The third stage is left unfulfilled at the end of the Pentateuch; the story is left seemingly incomplete. However, this can act to show modern readers that they are not simply looking back at the past, but that the Pentateuch is not a closed story – it looks forward and therefore involves the modern reader in a story that regulated the life of Israel. Perhaps, also, the apparent failure of the Pentateuch to “wrap up” the loose ends must be viewed in the light of the New Testament? The Pentateuch could just be a signpost of that which is to come – ultimately the Messianic prophesy.
For example, the sacrifice of Christ can be seen as being prefigured by the near sacrifice of Isaac by Abraham. If the Old Testament can be thought of as inconclusive and thought to require a ‘sequel’, then surely the New Testament is exactly this. God worked through Moses in the Old Testament; therefore, perhaps the embodiment of God in Christ in the New Testament can be seen to conclude perfectly the story that the Old Testament told. I would argue that the Pentateuch does tell a good story, and that it has both a narrative and thematic unity.

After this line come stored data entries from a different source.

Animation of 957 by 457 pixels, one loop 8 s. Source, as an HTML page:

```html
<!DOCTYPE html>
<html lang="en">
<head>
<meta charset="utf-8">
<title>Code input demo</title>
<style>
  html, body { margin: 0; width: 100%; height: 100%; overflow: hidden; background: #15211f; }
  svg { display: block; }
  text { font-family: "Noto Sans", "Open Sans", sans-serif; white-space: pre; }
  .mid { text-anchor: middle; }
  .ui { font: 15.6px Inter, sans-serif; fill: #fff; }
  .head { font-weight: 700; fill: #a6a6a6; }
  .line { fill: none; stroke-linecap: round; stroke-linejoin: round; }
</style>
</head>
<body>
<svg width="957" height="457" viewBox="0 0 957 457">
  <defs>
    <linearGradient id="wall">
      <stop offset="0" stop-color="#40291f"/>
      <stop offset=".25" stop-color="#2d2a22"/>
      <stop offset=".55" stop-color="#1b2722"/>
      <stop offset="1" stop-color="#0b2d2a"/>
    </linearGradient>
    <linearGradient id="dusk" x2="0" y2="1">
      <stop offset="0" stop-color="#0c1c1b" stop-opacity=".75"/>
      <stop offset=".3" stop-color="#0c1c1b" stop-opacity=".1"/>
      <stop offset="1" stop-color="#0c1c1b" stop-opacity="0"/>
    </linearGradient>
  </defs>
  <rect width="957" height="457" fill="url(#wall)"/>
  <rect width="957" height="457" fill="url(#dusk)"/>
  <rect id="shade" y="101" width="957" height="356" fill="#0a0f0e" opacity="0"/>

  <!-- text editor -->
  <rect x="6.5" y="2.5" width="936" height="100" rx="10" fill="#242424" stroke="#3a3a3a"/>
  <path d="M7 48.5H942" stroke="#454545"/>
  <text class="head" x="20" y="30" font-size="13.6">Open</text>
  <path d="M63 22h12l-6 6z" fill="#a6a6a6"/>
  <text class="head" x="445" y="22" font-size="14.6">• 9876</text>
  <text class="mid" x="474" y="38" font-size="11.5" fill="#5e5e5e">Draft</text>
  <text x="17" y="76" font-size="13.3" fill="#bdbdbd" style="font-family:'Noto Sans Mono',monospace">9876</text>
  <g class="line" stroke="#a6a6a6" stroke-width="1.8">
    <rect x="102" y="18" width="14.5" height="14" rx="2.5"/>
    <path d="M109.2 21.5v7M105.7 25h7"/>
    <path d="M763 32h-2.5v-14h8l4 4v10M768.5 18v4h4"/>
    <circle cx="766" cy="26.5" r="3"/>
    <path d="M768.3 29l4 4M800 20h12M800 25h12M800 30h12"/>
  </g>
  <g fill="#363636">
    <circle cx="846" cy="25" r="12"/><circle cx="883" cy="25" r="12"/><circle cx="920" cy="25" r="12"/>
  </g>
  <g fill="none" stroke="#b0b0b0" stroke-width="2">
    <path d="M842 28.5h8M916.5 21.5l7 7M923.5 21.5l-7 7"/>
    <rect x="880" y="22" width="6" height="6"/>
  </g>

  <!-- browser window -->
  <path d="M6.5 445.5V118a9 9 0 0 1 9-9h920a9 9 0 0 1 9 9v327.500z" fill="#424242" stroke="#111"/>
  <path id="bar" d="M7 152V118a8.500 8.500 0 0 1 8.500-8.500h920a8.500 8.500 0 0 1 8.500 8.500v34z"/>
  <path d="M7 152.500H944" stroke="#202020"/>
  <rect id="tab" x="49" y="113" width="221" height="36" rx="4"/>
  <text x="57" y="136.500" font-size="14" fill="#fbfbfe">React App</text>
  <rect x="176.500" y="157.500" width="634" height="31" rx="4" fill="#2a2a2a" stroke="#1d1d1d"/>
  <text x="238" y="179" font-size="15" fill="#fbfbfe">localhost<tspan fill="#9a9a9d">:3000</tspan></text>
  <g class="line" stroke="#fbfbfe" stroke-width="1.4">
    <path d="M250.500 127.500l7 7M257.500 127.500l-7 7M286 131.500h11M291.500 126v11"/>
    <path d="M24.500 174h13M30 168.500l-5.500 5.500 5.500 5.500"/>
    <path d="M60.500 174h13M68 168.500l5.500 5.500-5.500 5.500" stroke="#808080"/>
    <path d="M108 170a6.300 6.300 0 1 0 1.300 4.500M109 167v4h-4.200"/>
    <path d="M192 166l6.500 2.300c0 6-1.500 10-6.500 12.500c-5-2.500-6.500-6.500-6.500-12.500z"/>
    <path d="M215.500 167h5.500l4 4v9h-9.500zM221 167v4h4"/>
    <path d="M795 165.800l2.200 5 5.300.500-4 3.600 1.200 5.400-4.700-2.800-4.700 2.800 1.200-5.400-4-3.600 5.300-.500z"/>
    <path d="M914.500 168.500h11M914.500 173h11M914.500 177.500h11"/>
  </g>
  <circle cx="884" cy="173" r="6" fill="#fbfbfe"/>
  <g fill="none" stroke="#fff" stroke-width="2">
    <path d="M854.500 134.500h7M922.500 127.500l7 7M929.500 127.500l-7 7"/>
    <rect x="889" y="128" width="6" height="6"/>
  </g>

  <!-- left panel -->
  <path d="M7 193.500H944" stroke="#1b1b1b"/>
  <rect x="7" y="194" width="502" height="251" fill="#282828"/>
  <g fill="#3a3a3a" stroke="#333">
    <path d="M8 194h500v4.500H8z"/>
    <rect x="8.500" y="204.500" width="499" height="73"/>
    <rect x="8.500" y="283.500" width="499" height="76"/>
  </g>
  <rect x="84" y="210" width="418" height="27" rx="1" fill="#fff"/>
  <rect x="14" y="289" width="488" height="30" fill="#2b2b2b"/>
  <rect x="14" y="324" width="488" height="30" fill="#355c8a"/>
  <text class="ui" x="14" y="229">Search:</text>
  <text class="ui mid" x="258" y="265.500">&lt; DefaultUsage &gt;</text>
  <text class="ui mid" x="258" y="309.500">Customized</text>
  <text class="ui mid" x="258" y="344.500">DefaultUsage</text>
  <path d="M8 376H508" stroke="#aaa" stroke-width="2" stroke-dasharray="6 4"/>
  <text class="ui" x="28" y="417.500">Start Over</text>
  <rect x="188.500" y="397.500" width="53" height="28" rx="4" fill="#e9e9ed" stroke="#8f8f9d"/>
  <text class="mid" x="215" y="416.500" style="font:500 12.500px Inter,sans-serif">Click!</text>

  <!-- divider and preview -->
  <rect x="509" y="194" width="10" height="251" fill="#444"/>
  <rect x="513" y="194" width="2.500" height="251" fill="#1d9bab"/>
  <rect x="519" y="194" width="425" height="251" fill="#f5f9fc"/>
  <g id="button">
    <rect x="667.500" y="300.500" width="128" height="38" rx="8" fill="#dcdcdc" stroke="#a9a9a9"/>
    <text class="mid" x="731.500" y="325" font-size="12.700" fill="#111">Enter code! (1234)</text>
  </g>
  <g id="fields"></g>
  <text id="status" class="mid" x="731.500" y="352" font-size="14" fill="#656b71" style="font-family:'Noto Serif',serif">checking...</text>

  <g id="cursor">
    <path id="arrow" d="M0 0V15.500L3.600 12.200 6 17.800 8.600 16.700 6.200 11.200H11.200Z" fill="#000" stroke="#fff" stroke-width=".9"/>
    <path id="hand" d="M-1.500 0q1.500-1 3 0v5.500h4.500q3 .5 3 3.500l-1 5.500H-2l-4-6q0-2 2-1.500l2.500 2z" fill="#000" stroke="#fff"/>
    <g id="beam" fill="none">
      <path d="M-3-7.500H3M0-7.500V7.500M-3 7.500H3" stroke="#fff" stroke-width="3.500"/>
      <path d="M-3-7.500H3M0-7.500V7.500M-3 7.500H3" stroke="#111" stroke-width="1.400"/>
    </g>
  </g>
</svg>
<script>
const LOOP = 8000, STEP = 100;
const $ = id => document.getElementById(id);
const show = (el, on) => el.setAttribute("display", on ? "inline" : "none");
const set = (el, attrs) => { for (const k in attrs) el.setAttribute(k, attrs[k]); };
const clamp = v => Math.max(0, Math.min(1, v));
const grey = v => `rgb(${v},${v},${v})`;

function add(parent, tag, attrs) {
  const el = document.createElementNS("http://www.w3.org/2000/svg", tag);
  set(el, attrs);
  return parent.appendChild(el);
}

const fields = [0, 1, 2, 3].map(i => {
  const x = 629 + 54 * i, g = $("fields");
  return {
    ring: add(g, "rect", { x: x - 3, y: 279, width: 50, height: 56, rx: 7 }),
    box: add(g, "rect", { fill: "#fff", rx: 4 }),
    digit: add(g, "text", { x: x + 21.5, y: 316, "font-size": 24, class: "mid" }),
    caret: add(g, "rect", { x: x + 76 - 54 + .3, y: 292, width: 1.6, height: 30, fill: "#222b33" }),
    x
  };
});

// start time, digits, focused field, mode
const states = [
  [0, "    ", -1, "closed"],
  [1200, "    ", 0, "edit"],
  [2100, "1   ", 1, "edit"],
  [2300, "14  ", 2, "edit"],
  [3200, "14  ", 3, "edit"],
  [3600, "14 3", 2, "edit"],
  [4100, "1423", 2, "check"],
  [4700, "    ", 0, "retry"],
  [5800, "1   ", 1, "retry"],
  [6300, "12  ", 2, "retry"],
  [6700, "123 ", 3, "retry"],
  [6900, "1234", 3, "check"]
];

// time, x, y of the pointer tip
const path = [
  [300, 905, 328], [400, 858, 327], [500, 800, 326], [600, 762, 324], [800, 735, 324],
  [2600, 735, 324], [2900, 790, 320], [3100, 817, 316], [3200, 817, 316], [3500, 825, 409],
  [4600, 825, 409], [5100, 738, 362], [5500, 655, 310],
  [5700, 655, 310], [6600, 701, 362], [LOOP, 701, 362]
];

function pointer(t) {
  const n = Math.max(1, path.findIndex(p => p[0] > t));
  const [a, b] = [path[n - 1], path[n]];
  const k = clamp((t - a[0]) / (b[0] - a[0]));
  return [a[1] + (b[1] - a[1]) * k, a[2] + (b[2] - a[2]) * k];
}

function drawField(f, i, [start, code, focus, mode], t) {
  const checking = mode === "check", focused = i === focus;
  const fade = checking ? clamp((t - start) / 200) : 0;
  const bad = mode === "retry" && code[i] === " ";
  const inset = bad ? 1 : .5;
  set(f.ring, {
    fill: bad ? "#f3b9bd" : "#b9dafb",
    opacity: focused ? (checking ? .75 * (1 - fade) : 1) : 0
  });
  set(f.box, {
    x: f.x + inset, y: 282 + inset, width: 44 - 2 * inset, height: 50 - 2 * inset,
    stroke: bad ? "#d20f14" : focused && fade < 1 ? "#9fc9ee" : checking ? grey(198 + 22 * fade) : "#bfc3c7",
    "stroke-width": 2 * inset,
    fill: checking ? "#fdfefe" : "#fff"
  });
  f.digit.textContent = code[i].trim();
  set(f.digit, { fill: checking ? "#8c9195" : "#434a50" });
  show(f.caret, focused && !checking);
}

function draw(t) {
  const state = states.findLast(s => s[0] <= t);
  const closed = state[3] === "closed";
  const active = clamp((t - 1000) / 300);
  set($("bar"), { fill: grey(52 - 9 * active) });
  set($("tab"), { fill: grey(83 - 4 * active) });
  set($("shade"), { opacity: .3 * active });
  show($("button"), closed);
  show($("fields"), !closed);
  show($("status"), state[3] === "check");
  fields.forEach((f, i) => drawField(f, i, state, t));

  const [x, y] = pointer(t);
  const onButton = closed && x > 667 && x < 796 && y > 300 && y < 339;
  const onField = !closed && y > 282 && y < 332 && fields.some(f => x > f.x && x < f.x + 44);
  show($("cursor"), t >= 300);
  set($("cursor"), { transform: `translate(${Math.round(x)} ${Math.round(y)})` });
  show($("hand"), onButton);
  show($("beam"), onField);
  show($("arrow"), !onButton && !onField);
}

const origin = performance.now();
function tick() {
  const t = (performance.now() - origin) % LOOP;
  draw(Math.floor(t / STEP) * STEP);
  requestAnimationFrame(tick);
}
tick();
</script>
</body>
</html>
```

Criticisers of the Pentateuch often make no attempt to ask, “… ow stories or literary complexes from originally discrete sources were to be read and understood when combined with one another… “9 Negative evidence that suggests the disunity of the Pentateuch can be used constructively. It can show that consistent works can have their integrity destroyed by editorial attempts to mould them together. The Pentateuch, in the form that it exists today, can be seen as not only a collection of narrative sources, but also as a collection of theological concerns set against and integrated with one another, which together act in the past and the present to shape the life of Israel – a life with God.